- TASK BRIEF
The job is to output each record exactly as it stands, pictures excluded.

- DATA FOR THIS TASK

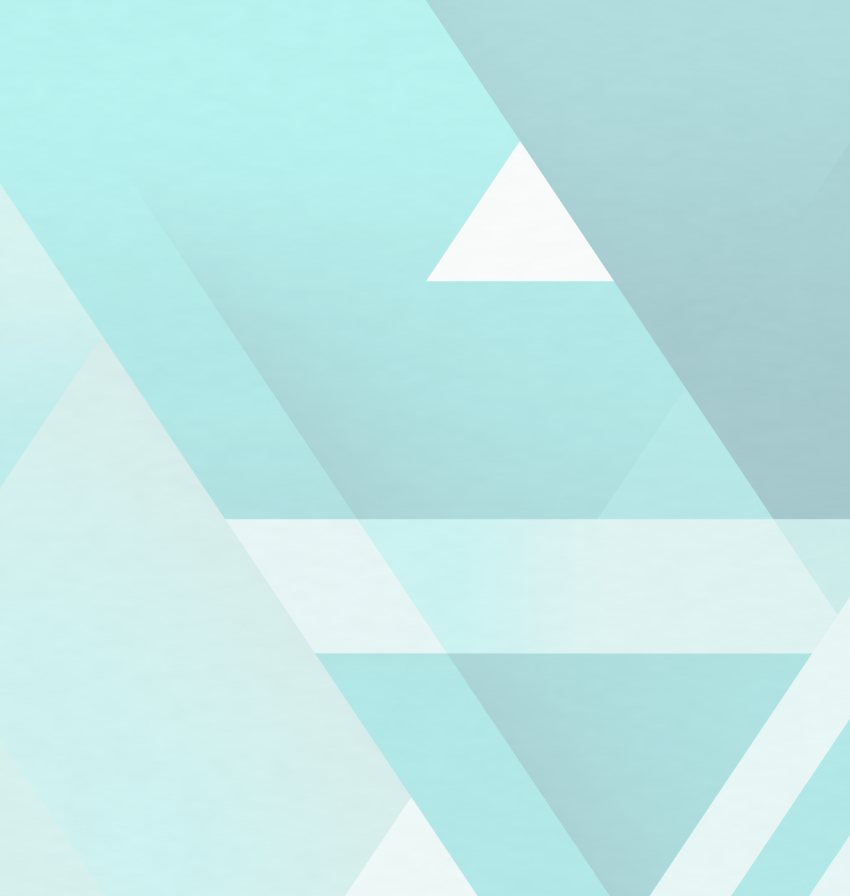
A WebGL 1 fragment shader for this background:

```glsl
precision highp float;
uniform vec2 u_resolution;

// Layout in canvas heights, measured from the top left
const float SLOPE = 0.67;
const float FALL_MAIN = 0.475;
const float FALL_MID = 0.0105;
const float FALL_LEFT = -0.137;
const float FALL_CORNER = -0.552;
const float RISE_LEFT = 0.365;
const float RISE_WHITE = 0.6857;
const float RISE_LONG = 1.055;
const float RISE_STRIPE = 1.395;
const float RISE_STRIPE_END = 1.486;
const float RISE_CORNER = 1.573;
const float WHITE_BASE = 0.3138;
const float BAND_TOP = 0.5794;
const float BAND_END = 0.7292;
const float GRAIN = 0.018;

// Colours
const vec3 AQUA = vec3(0.72, 0.95, 0.94);
const vec3 TEAL = vec3(0.695, 0.91, 0.905);
const vec3 MIST = vec3(0.665, 0.82, 0.83);
const vec3 SLATE = vec3(0.645, 0.785, 0.80);
const vec3 SKY = vec3(0.69, 0.865, 0.87);
const vec3 ICE = vec3(0.79, 0.95, 0.945);
const vec3 PALE = vec3(0.84, 0.94, 0.93);
const vec3 FROST = vec3(0.90, 0.96, 0.957);
const vec3 WHITE = vec3(0.975, 0.98, 0.98);

// Antialiased half plane: 1 where d is positive
float side(float d) {
  float w = 0.8 / u_resolution.y;
  return smoothstep(-w, w, d);
}

// Soft round falloff
float glow(vec2 p, vec2 centre, float radius) {
  vec2 d = (p - centre) / radius;
  return exp(-dot(d, d));
}

float hash(vec2 p) {
  return fract(sin(dot(p, vec2(127.1, 311.7))) * 43758.5453);
}

float noise(vec2 p) {
  vec2 i = floor(p);
  vec2 f = fract(p);
  f = f * f * (3.0 - 2.0 * f);
  return mix(mix(hash(i), hash(i + vec2(1.0, 0.0)), f.x),
             mix(hash(i + vec2(0.0, 1.0)), hash(i + 1.0), f.x), f.y);
}

// Paper fibres, stretched sideways
float paper(vec2 p) {
  float sum = 0.0;
  float amp = 0.5;
  vec2 q = p * vec2(45.0, 110.0);
  for (int i = 0; i < 3; i++) {
    sum += amp * (noise(q) - 0.5);
    q = q * 2.03 + 17.0;
    amp *= 0.6;
  }
  return sum;
}

void main() {
  vec2 p = vec2(gl_FragCoord.x, u_resolution.y - gl_FragCoord.y) / u_resolution.y;
  float fall = p.x - SLOPE * p.y;
  float rise = p.x + SLOPE * p.y;
  float rightOfMain = side(fall - FALL_MAIN);
  float rightOfMid = side(fall - FALL_MID);
  float leftOfB = side(FALL_LEFT - fall);
  float rightOfLong = side(rise - RISE_LONG);
  float belowBand = side(p.y - BAND_END);
  float inBand = side(p.y - BAND_TOP) * (1.0 - belowBand);

  // Upper field with a dusky fold along the middle diagonal
  vec3 field = mix(AQUA, TEAL, smoothstep(0.08, 0.42, p.y));
  field = mix(field, SKY, 0.7 * smoothstep(0.42, 0.60, p.y));
  float fold = exp(-max(fall - FALL_MID, 0.0) * 6.5) * smoothstep(0.14, 0.52, p.y);
  vec3 col = mix(field, MIST, 0.9 * rightOfMid * fold);
  col = mix(col, vec3(0.72, 0.915, 0.91), 0.75 * rightOfLong);

  // Dusky panel at the upper right
  vec3 dusk = mix(SKY, SLATE, smoothstep(0.0, 0.48, p.y));
  dusk = mix(dusk, SLATE, 0.25 * exp(-max(fall - FALL_MAIN, 0.0) * 18.0));
  dusk = mix(dusk, mix(MIST, SLATE, smoothstep(0.2, 0.55, p.y)), 0.8 * rightOfLong);
  col = mix(col, dusk, rightOfMain);

  // Small white triangle
  float whiteTri = side(rise - RISE_WHITE) * side(WHITE_BASE - p.y) * (1.0 - rightOfMain);
  col = mix(col, WHITE, whiteTri);

  // Lower field
  float lowerFold = exp(-max(fall - FALL_MID, 0.0) * 4.5);
  vec3 lower = mix(TEAL, MIST, 0.95 * rightOfMid * lowerFold);
  lower = mix(lower, SKY, 0.3 * exp(-(p.y - BAND_END) * 30.0));
  col = mix(col, lower, belowBand);

  // Horizontal band
  vec3 band = mix(ICE, vec3(0.87, 0.95, 0.945), smoothstep(0.48, 0.70, p.x));
  band = mix(FROST, band, rightOfMid);
  band = mix(band, vec3(0.80, 0.925, 0.92), rightOfMain);
  col = mix(col, band, inBand);

  // Rising stripes at the lower right
  float lowerRight = side(p.y - BAND_TOP);
  col = mix(col, vec3(0.905, 0.965, 0.96), side(rise - RISE_STRIPE) * lowerRight);
  col = mix(col, TEAL, side(rise - RISE_STRIPE_END) * lowerRight);
  col = mix(col, FROST, side(rise - RISE_CORNER) * lowerRight);

  // Pale panels on the left
  vec3 upperLeft = mix(vec3(0.84, 0.95, 0.94), vec3(0.75, 0.925, 0.925), smoothstep(0.26, 0.52, p.y));
  vec3 big = mix(PALE, ICE, 0.65 * glow(p, vec2(0.03, 0.76), 0.20));
  big = mix(big, ICE, 0.75 * glow(p, vec2(0.18, 0.95), 0.15));
  big = mix(big, vec3(0.84, 0.92, 0.915), 0.6 * exp((fall - FALL_LEFT) * 10.0));
  big = mix(big, PALE, 0.85 * side(FALL_CORNER - fall));
  big = mix(big, vec3(0.93, 0.97, 0.967), rightOfLong);
  col = mix(col, mix(upperLeft, big, side(rise - RISE_LEFT)), leftOfB);

  col += GRAIN * paper(p);
  gl_FragColor = vec4(clamp(col, 0.0, 1.0), 1.0);
}
```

- RESULT
A WebGL 1 fragment shader for this background:

```glsl
precision highp float;
uniform vec2 u_resolution;

// Layout in canvas heights, measured from the top left
const float SLOPE = 0.67;
const float FALL_MAIN = 0.475;
const float FALL_MID = 0.0105;
const float FALL_LEFT = -0.137;
const float FALL_CORNER = -0.552;
const float RISE_LEFT = 0.365;
const float RISE_WHITE = 0.6857;
const float RISE_LONG = 1.055;
const float RISE_STRIPE = 1.395;
const float RISE_STRIPE_END = 1.486;
const float RISE_CORNER = 1.573;
const float WHITE_BASE = 0.3138;
const float BAND_TOP = 0.5794;
const float BAND_END = 0.7292;
const float GRAIN = 0.018;

// Colours
const vec3 AQUA = vec3(0.72, 0.95, 0.94);
const vec3 TEAL = vec3(0.695, 0.91, 0.905);
const vec3 MIST = vec3(0.665, 0.82, 0.83);
const vec3 SLATE = vec3(0.645, 0.785, 0.80);
const vec3 SKY = vec3(0.69, 0.865, 0.87);
const vec3 ICE = vec3(0.79, 0.95, 0.945);
const vec3 PALE = vec3(0.84, 0.94, 0.93);
const vec3 FROST = vec3(0.90, 0.96, 0.957);
const vec3 WHITE = vec3(0.975, 0.98, 0.98);

// Antialiased half plane: 1 where d is positive
float side(float d) {
  float w = 0.8 / u_resolution.y;
  return smoothstep(-w, w, d);
}

// Soft round falloff
float glow(vec2 p, vec2 centre, float radius) {
  vec2 d = (p - centre) / radius;
  return exp(-dot(d, d));
}

float hash(vec2 p) {
  return fract(sin(dot(p, vec2(127.1, 311.7))) * 43758.5453);
}

float noise(vec2 p) {
  vec2 i = floor(p);
  vec2 f = fract(p);
  f = f * f * (3.0 - 2.0 * f);
  return mix(mix(hash(i), hash(i + vec2(1.0, 0.0)), f.x),
             mix(hash(i + vec2(0.0, 1.0)), hash(i + 1.0), f.x), f.y);
}

// Paper fibres, stretched sideways
float paper(vec2 p) {
  float sum = 0.0;
  float amp = 0.5;
  vec2 q = p * vec2(45.0, 110.0);
  for (int i = 0; i < 3; i++) {
    sum += amp * (noise(q) - 0.5);
    q = q * 2.03 + 17.0;
    amp *= 0.6;
  }
  return sum;
}

void main() {
  vec2 p = vec2(gl_FragCoord.x, u_resolution.y - gl_FragCoord.y) / u_resolution.y;
  float fall = p.x - SLOPE * p.y;
  float rise = p.x + SLOPE * p.y;
  float rightOfMain = side(fall - FALL_MAIN);
  float rightOfMid = side(fall - FALL_MID);
  float leftOfB = side(FALL_LEFT - fall);
  float rightOfLong = side(rise - RISE_LONG);
  float belowBand = side(p.y - BAND_END);
  float inBand = side(p.y - BAND_TOP) * (1.0 - belowBand);

  // Upper field with a dusky fold along the middle diagonal
  vec3 field = mix(AQUA, TEAL, smoothstep(0.08, 0.42, p.y));
  field = mix(field, SKY, 0.7 * smoothstep(0.42, 0.60, p.y));
  float fold = exp(-max(fall - FALL_MID, 0.0) * 6.5) * smoothstep(0.14, 0.52, p.y);
  vec3 col = mix(field, MIST, 0.9 * rightOfMid * fold);
  col = mix(col, vec3(0.72, 0.915, 0.91), 0.75 * rightOfLong);

  // Dusky panel at the upper right
  vec3 dusk = mix(SKY, SLATE, smoothstep(0.0, 0.48, p.y));
  dusk = mix(dusk, SLATE, 0.25 * exp(-max(fall - FALL_MAIN, 0.0) * 18.0));
  dusk = mix(dusk, mix(MIST, SLATE, smoothstep(0.2, 0.55, p.y)), 0.8 * rightOfLong);
  col = mix(col, dusk, rightOfMain);

  // Small white triangle
  float whiteTri = side(rise - RISE_WHITE) * side(WHITE_BASE - p.y) * (1.0 - rightOfMain);
  col = mix(col, WHITE, whiteTri);

  // Lower field
  float lowerFold = exp(-max(fall - FALL_MID, 0.0) * 4.5);
  vec3 lower = mix(TEAL, MIST, 0.95 * rightOfMid * lowerFold);
  lower = mix(lower, SKY, 0.3 * exp(-(p.y - BAND_END) * 30.0));
  col = mix(col, lower, belowBand);

  // Horizontal band
  vec3 band = mix(ICE, vec3(0.87, 0.95, 0.945), smoothstep(0.48, 0.70, p.x));
  band = mix(FROST, band, rightOfMid);
  band = mix(band, vec3(0.80, 0.925, 0.92), rightOfMain);
  col = mix(col, band, inBand);

  // Rising stripes at the lower right
  float lowerRight = side(p.y - BAND_TOP);
  col = mix(col, vec3(0.905, 0.965, 0.96), side(rise - RISE_STRIPE) * lowerRight);
  col = mix(col, TEAL, side(rise - RISE_STRIPE_END) * lowerRight);
  col = mix(col, FROST, side(rise - RISE_CORNER) * lowerRight);

  // Pale panels on the left
  vec3 upperLeft = mix(vec3(0.84, 0.95, 0.94), vec3(0.75, 0.925, 0.925), smoothstep(0.26, 0.52, p.y));
  vec3 big = mix(PALE, ICE, 0.65 * glow(p, vec2(0.03, 0.76), 0.20));
  big = mix(big, ICE, 0.75 * glow(p, vec2(0.18, 0.95), 0.15));
  big = mix(big, vec3(0.84, 0.92, 0.915), 0.6 * exp((fall - FALL_LEFT) * 10.0));
  big = mix(big, PALE, 0.85 * side(FALL_CORNER - fall));
  big = mix(big, vec3(0.93, 0.97, 0.967), rightOfLong);
  col = mix(col, mix(upperLeft, big, side(rise - RISE_LEFT)), leftOfB);

  col += GRAIN * paper(p);
  gl_FragColor = vec4(clamp(col, 0.0, 1.0), 1.0);
}
```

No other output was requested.